What issues does an AIDS orphan cope with?

AIDS orphans cope with a variety of challenges in their everyday lives, including growing up without a family, trying to meet the costs of education, a common lack of medical care, and stigma and ostracization within their communities.

Through the Every Child is Our Child program, all Unitarians and Universalists (UUs) can help turn UU principles into action by fostering the hopes and dreams of children who have suffered from the devastating consequences of HIV/AIDS.

A wider look into the HIV/AIDS pandemic, Ghana’s education system, and the lives of HIV/AIDS orphans.

HIV/AIDS in the community

Ghana is among the top 13 countries in Africa with the highest proportions of AIDS orphans. More specifically, the Manya Krobo area of Eastern Ghana was chosen for the Every Child program because it has the highest concentration of HIV/AIDS and AIDS orphans in Ghana.

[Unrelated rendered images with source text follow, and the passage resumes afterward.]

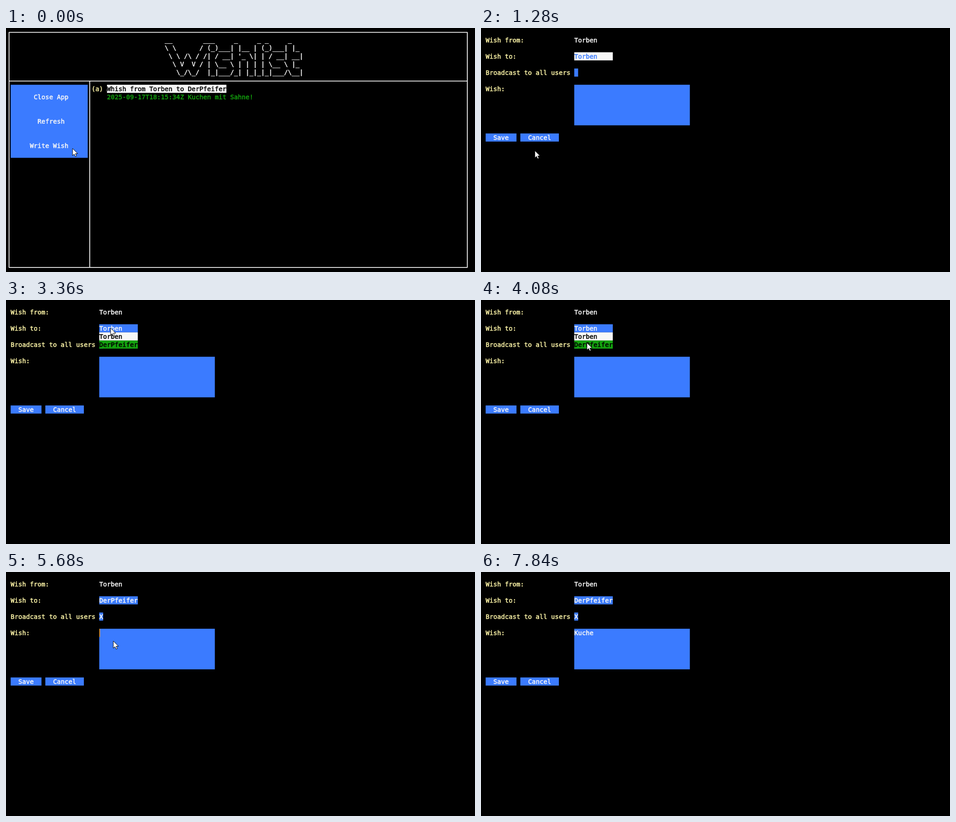
An HTML page with a canvas that plays this animation: 1036x541 px, repeating every 8000 ms.

```html
<!DOCTYPE html>
<html lang="en">
<head>
<meta charset="utf-8">
<title>Wish terminal</title>
<style>
html, body { margin: 0; width: 100%; height: 100%; overflow: hidden; background: #000; }
canvas { display: block; }
</style>
</head>
<body>
<canvas id="stage" width="1036" height="541"></canvas>
<script>
const ctx = document.getElementById('stage').getContext('2d');
const LOOP = 8000, TICK = 80;
const LEFT = 10.3, COL = 8.51, ROW = 18;
const BLACK = '#000', WHITE = '#f7f7f7', BLUE = '#3b7bff', YELLOW = '#f9f1a5', GREEN = '#13a10e', ORANGE = '#d08a30';
const ME = 'Torben', FRIEND = 'DerPfeifer';

// Moments of the story in ms
const FORM = 1280, OPEN = 3280, PICK = 4400, CHECK = 5040, FOCUS = 5520, HIDE = 6400;
const KEYS = [6400, 7280, 7440, 7600, 7760];
const CARET = [[FOCUS, 5840], [6400, 6720], [7280, 7760]];

// Pointer path: time, x, y
const PATH = [
  [0, 147, 267], [240, 147, 267], [400, 140, 268], [640, 128, 270], [880, 122, 271],
  [1120, 119, 272], [1520, 119, 272], [1840, 152, 210], [2320, 200, 109], [2560, 203, 103],
  [2720, 206, 98], [3040, 229, 66], [3200, 231, 62], [3440, 231, 62], [3680, 234, 94],
  [4480, 234, 96], [4640, 213, 96], [5200, 213, 96], [5440, 235, 148], [5600, 237, 153]
];

const BANNER = String.raw`__        ___     _     _ _     _
\ \      / (_)___| |__ | (_)___| |_
 \ \ /\ / /| / __| '_ \| | / __| __|
  \ V  V / | \__ \ | | | | \__ \ |_
   \_/\_/  |_|___/_| |_|_|_|___/\__|`.split('\n');

const colX = col => LEFT + col * COL;

function box(col, row, cols, rows, color) {
  ctx.fillStyle = color;
  ctx.fillRect(colX(col), row * ROW - 0.2, cols * COL, rows * ROW);
}

// A thin outline of the same colour gives the semibold terminal weight
function text(str, col, row, color, lift = 0) {
  const x = colX(col), y = row * ROW + 14 - lift;
  ctx.fillStyle = ctx.strokeStyle = color;
  ctx.lineWidth = 0.55;
  ctx.fillText(str, x, y);
  ctx.strokeText(str, x, y);
}

function field(str, col, row, cols, back, color, pad = 0) {
  box(col, row, cols, 1, back);
  text(str, col + pad, row, color);
}

function drawBorders() {
  ctx.strokeStyle = WHITE;
  ctx.lineWidth = 1.8;
  ctx.beginPath();
  ctx.rect(6.7, 9.6, 1012.3, 521.2);
  ctx.moveTo(6.7, 117.6);
  ctx.lineTo(1019, 117.6);
  ctx.moveTo(185, 117.6);
  ctx.lineTo(185, 530.8);
  ctx.stroke();
}

function drawList() {
  drawBorders();
  BANNER.forEach((line, i) => text(line, 40, i + 1, WHITE, 1.5));

  box(0, 7, 20, 9, BLUE);
  text('Close App', 6, 8, WHITE);
  text('Refresh', 7, 11, WHITE);
  text('Write Wish', 5, 14, WHITE);

  text('(a)', 21, 7, YELLOW);
  field(`Whish from ${ME} to ${FRIEND}`, 25, 7, 31, WHITE, BLACK);
  text('2025-09-17T18:15:34Z Kuchen mit Sahne!', 25, 8, GREEN);
}

function drawForm(t) {
  const open = t >= OPEN && t < PICK;
  const checked = t >= CHECK;
  const toggle = (str, row, cols, focused) =>
    field(str, 23, row, cols, focused ? WHITE : BLUE, focused ? BLUE : WHITE);

  text('Wish from:', 0, 1, YELLOW);
  text('Wish to:', 0, 3, YELLOW);
  text('Broadcast to all users', 0, 5, YELLOW);
  text('Wish:', 0, 7, YELLOW);

  text(ME, 23, 1, WHITE);
  toggle(t < PICK ? ME : FRIEND, 3, 10, !open && !checked);
  toggle(checked ? 'X' : '', 5, 1, checked && t < FOCUS);
  if (open) {
    field(ME, 23, 4, 10, WHITE, BLACK);
    field(FRIEND, 23, 5, 10, GREEN, BLACK);
  }

  const typed = KEYS.filter(k => t >= k).length;
  box(23, 7, 30, 5, BLUE);
  text('Kuche'.slice(0, typed), 23, 7, WHITE);
  if (CARET.some(([from, to]) => t >= from && t < to)) {
    ctx.fillStyle = ORANGE;
    ctx.fillRect(Math.round(colX(23 + typed)), 126, 2, ROW);
  }

  field('Save', 0, 13, 8, BLUE, WHITE, 2);
  field('Cancel', 9, 13, 10, BLUE, WHITE, 2);
}

function pointerAt(t) {
  const i = PATH.findIndex(p => p[0] > t);
  if (i < 0) return PATH[PATH.length - 1].slice(1);
  const [t0, x0, y0] = PATH[i - 1], [t1, x1, y1] = PATH[i];
  const k = (t - t0) / (t1 - t0);
  return [Math.round(x0 + (x1 - x0) * k), Math.round(y0 + (y1 - y0) * k)];
}

const ARROW = new Path2D('M0 0V16L3.7 12.6L6.2 18L8.8 17L6.4 11.6H11.4Z');

function drawPointer(t) {
  ctx.save();
  ctx.translate(...pointerAt(t));
  ctx.fillStyle = '#fff';
  ctx.strokeStyle = BLACK;
  ctx.lineWidth = 1;
  ctx.fill(ARROW);
  ctx.stroke(ARROW);
  ctx.restore();
}

function frame(now) {
  const t = Math.floor(now % LOOP / TICK) * TICK;
  ctx.fillStyle = BLACK;
  ctx.fillRect(0, 0, 1036, 541);
  ctx.font = '14.13px "DejaVu Sans Mono", monospace';
  ctx.lineJoin = 'round';
  if (t < FORM) drawList(); else drawForm(t);
  ctx.lineJoin = 'miter';
  if (t < HIDE) drawPointer(t);
  requestAnimationFrame(frame);
}

requestAnimationFrame(frame);
</script>
</body>
</html>
```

Beyond these high rates, there are a number of intertwining social factors prevalent in the community that contribute to the spread of HIV, making the Manya Krobo districts an ideal candidate for ECOC. Some of these factors include:

  • High illiteracy rates: Many locals--AIDS orphans in particular--cannot afford the basic costs of attending school. As a result, rates of illiteracy are high in this community. High rates of illiteracy can be attributed to high spread of HIV, according to this UNESCO campaign.
  • Taboo surrounding discussion of sex. Because sex is an uncomfortable topic of discussion in this community, discussion of safe sex and disease prevention methods often go undiscussed as well. Thus, many children and adults do not know how to avoid spreading or contracting HIV.
  • Poverty: As mentioned above, high poverty levels in the community make education unobtainable for many children. This also limits the number of people who can afford basic healthcare, which makes rates of HIV/AIDS rise.

Education in Ghana

Ghana’s complete education program includes six years of primary school, three years of junior secondary school, and three more years of senior secondary school. Education is heavily funded by the government, accounting for a large portion of the national budget. However, while 1.3 million children are now enrolled in primary school, only about 107,600 (8.3%) of these students move on to enroll in secondary school (World Bank 2007). Additionally, children orphaned by AIDS are often left without adequate support or money to attend school.

Read on!

More online resources with insight into HIV/AIDS.